The philosophy of "Ubiquitous Relativity" encourages us to connect and engage with people who have opposing views. Too many times in the last few years I have heard people say: “I just had to ‘unfriend’ a bunch of people because they support ____. (Fill in the blank).
I wonder, is this the way to connect with others? By taking this action, in a sense I wall myself off from opposing viewpoints. I believe this is counterproductive for a few reasons.
First, while I may not agree with someone, what is the harm in asking “Why” they have a certain view or support a certain candidate?
Second, if I really feel strongly about my opinion on a topic, don’t I want to engage with others who feel differently, so that I may influence them and perhaps get them to see my point of view?
Last week, I was at Sedona Wolf Week. My wife and I are on the board of Apex Protection Project, a wolfdog rescue. The week is an opportunity for people to spend time with wolves and learn about them as well. One of the things we do is invite ranchers to this event so that we can hear their point of view. Clearly, wolves can be a threat to their livestock and there are times where ranchers shoot wolves to protect their way of life.
It is amazing what happens to hardened prejudices when people meet in person and share their viewpoints. Wolf advocates think they should never be shot. Ranchers oftentimes feel differently. But instead of yelling at each other, we talked about nonlethal methods of defending herds of cattle and sheep against wolves. In a word, we talked “compromise.”
Imagine that one moment a day we do the same in another arena. If I support one opinion on an issue and you support the opposite view, what would happen if we talked on the phone about it? What if instead of beating the hell out of each other on social media we had a conversation and let each other speak.

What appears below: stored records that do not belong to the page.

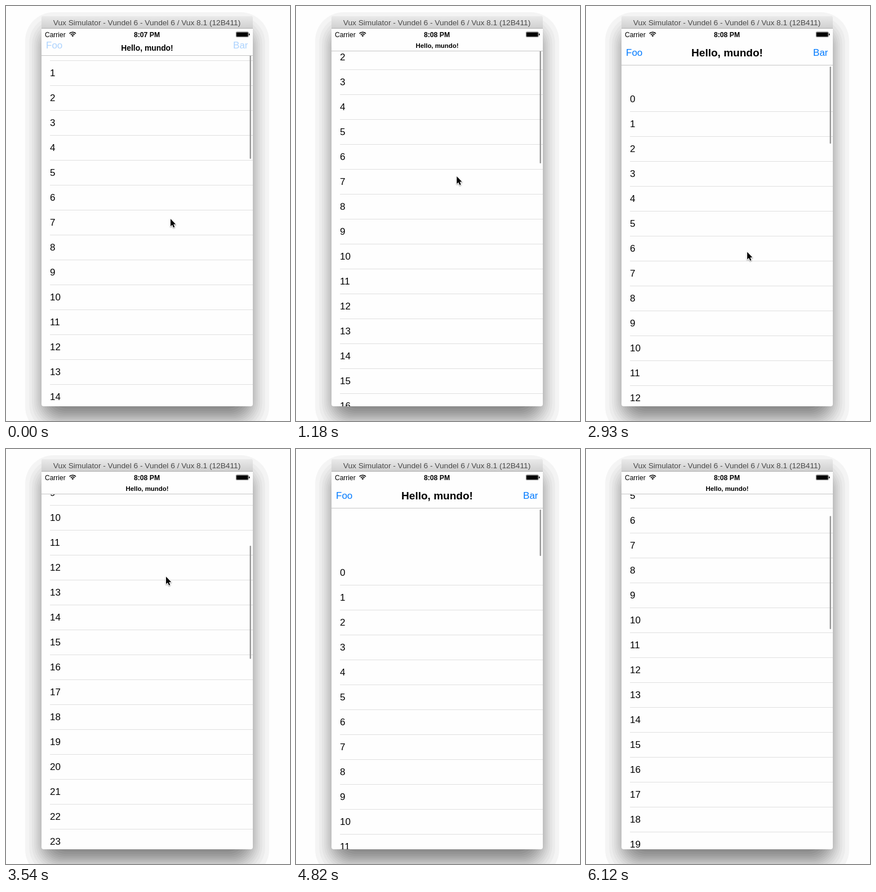
These frames come from a looping animation (504 by 733 pixels, 6220 ms). An HTML page with a canvas:

```html
<!DOCTYPE html>
<html lang="en">
<head>
<meta charset="utf-8">
<title>Collapsing navigation bar</title>
<style>
  html, body { margin: 0; width: 504px; height: 733px; overflow: hidden; background: #fefefe; }
  canvas { display: block; }
</style>
</head>
<body>
<canvas id="stage" width="504" height="733"></canvas>
<script>
const ctx = document.getElementById('stage').getContext('2d');
const LOOP = 6220, EXIT = 5860;
const FONT = '"Liberation Sans", Arial, sans-serif';
const LEFT = 63, RIGHT = 438, TOP = 17, BOTTOM = 707, WIDTH = RIGHT - LEFT;
const ROW = 44, NAV = 104, MAX_FOLD = 25;

const clamp = (v, lo, hi) => Math.min(hi, Math.max(lo, v));
const mix = (a, b, u) => a + (b - a) * u;
const swing = u => (1 - Math.cos(Math.PI * u)) / 2;
const flick = u => 1 - (1 - u) ** 3;

// Turning points of the list: dragged back and forth, or flicked
const scroll = [
  { t: 0, y: 51 },
  { t: 950, y: 140 },
  { t: 1980, y: -3 },
  { t: 2430, y: 76 },
  { t: 3000, y: -43 },
  { t: 4130, y: 525, ease: flick },
  { t: 4700, y: -95 },
  { t: 5250, y: -78 },
  { t: 6120, y: 263, ease: flick }
];

// Turning points of the pointer
const pointer = [
  { t: 0, x: 292, y: 376 },
  { t: 950, x: 285, y: 288 },
  { t: 1980, x: 288, y: 398 },
  { t: 2430, x: 288, y: 319 },
  { t: 3000, x: 286, y: 439 },
  { t: 3500, x: 284, y: 225, ease: flick },
  { t: 4130, x: 284, y: 286 },
  { t: 4700, x: 345, y: 740 },
  { t: 5250, x: 375, y: 740 },
  { t: 5520, x: 362, y: 609 },
  { t: EXIT, x: 455, y: 740 }
];

function at(path, prop, t) {
  const i = path.findIndex(p => p.t > t);
  if (i < 0) return path[path.length - 1][prop];
  const a = path[i - 1], b = path[i], ease = b.ease || swing;
  return mix(a[prop], b[prop], ease((t - a.t) / (b.t - a.t)));
}

function rect(x, y, w, h, color) {
  ctx.fillStyle = color;
  ctx.fillRect(x, y, w, h);
}

function pill(x, y, w, h, r, color) {
  ctx.fillStyle = color;
  ctx.beginPath();
  ctx.roundRect(x, y, w, h, r);
  ctx.fill();
}

function text(str, x, y, size, color = '#000', align = 'left', weight = '') {
  ctx.font = `${weight} ${size}px ${FONT}`;
  ctx.textAlign = align;
  ctx.fillStyle = color;
  ctx.fillText(str, x, y);
}

// Blurred shadow in flat bands: d is how far each gray reaches outward
function drawShadow() {
  for (let gray = 244; gray > 122; gray -= 8) {
    const p = (255 - gray) / 255 / 0.55;
    const d = -11.75 * Math.log(p / (1 - p));
    pill(LEFT - d, 40 - d, WIDTH + 2 * d, 689 + 2 * d, 36 + d / 2, `rgb(${gray},${gray},${gray})`);
  }
}

function drawTitleBar() {
  const g = ctx.createLinearGradient(0, TOP, 0, 39);
  g.addColorStop(0, '#ebebeb');
  g.addColorStop(1, '#d0d0d0');
  rect(LEFT, TOP, WIDTH, 23, g);
  rect(LEFT, TOP, WIDTH, 1, '#f3f3f3');
  rect(LEFT, 39, WIDTH, 1, '#b0b0b0');
  text('Vux Simulator - Vundel 6 - Vundel 6 / Vux 8.1 (12B411)', 250, 34, 13.7, '#4a4a4a', 'center');
}

function drawStatus(t) {
  text('Carrier', 69, 55, 12);
  text(t < 960 ? '8:07 PM' : '8:08 PM', 250, 55, 12.2, '#000', 'center', 'bold');

  ctx.strokeStyle = '#000';
  ctx.lineWidth = 1.6;
  for (const r of [4.6, 7.8]) {
    ctx.beginPath();
    ctx.arc(118.3, 54, r, -Math.PI * 0.76, -Math.PI * 0.24);
    ctx.stroke();
  }
  ctx.fillStyle = '#000';
  ctx.beginPath();
  ctx.moveTo(118.3, 54.5);
  ctx.arc(118.3, 54, 2.6, -Math.PI * 0.78, -Math.PI * 0.22);
  ctx.fill();

  ctx.lineWidth = 0.5;
  ctx.beginPath();
  ctx.roundRect(408.25, 45.75, 22, 9, 1.5);
  ctx.stroke();
  pill(409, 46.5, 20.5, 7.5, 1, '#000');
  pill(431, 48.5, 1.5, 3.5, 0.7, '#000');
}

function drawRows(offset, navBottom) {
  const first = 126 - Math.round(offset);
  const top = Math.max(0, Math.floor((navBottom - first) / ROW) - 1);
  for (let n = top; first + n * ROW < BOTTOM + 22; n++) {
    const y = first + n * ROW;
    text(n, 78, y + 5, 17);
    rect(78, y + 21, RIGHT - 78, 1, '#e0e0e0');
  }
}

function drawScrollbar(offset, fold, navBottom) {
  let top = 107, end = 282 + offset;
  if (offset > 0) {
    end = 242.4 + offset * 0.2888 + 1.6 * (MAX_FOLD - fold);
    top = Math.max(navBottom, fold < MAX_FOLD ? navBottom + 3 - offset : end - 200);
  }
  pill(432.5, top, 2.5, end - top, 1.25, '#999');
}

function drawNav(fold, navBottom) {
  const folded = fold / MAX_FOLD, scale = 1 - 0.4 * folded;
  rect(LEFT, 40, WIDTH, navBottom - 40, '#fefefe');
  rect(LEFT, navBottom, WIDTH, 1, '#c6c6c6');
  ctx.globalAlpha = 1 - folded;
  const y = 88 - 0.75 * fold;
  text('Foo', 71, y, 17, '#007aff');
  text('Bar', 429.5, y, 17, '#007aff', 'right');
  ctx.globalAlpha = 1;
  text('Hello, mundo!', 250.5, 82.3 - fold / 2 + 6.7 * scale, 19.05 * scale, '#000', 'center', 'bold');
}

function drawPointer(x, y) {
  ctx.save();
  ctx.translate(x, y);
  ctx.beginPath();
  [[0, 0], [0, 13], [3, 10.4], [5.2, 15.2], [7.3, 14.3], [5.2, 9.6], [9.2, 9.4]]
    .forEach(p => ctx.lineTo(...p));
  ctx.closePath();
  ctx.lineJoin = 'round';
  ctx.lineWidth = 2;
  ctx.strokeStyle = '#fff';
  ctx.shadowColor = 'rgba(0,0,0,.4)';
  ctx.shadowBlur = 2;
  ctx.shadowOffsetY = 1;
  ctx.stroke();
  ctx.shadowColor = 'transparent';
  ctx.fillStyle = '#000';
  ctx.fill();
  ctx.restore();
}

function draw(t) {
  // The bar folds by a third of the scrolled distance
  const offset = at(scroll, 'y', t);
  const fold = clamp(offset / 3, 0, MAX_FOLD);
  const navBottom = Math.round(NAV - fold);

  rect(0, 0, 504, 733, '#fefefe');
  drawShadow();

  ctx.save();
  ctx.beginPath();
  ctx.roundRect(LEFT, TOP, WIDTH, BOTTOM - TOP, 4);
  ctx.clip();
  rect(LEFT, TOP, WIDTH, BOTTOM - TOP, '#fefefe');
  drawRows(offset, navBottom);
  drawScrollbar(offset, fold, navBottom);
  drawNav(fold, navBottom);
  drawStatus(t);
  drawTitleBar();
  ctx.restore();

  if (t < EXIT) drawPointer(at(pointer, 'x', t), at(pointer, 'y', t));
}

let start;
function tick(now) {
  start ??= now;
  draw((now - start) % LOOP);
  requestAnimationFrame(tick);
}
draw(0);
requestAnimationFrame(tick);
</script>
</body>
</html>
```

While we may not agree afterwards, we may begin to understand “Why” someone thinks the way they do and begin to open ourselves up to the possibility of compromise and connection.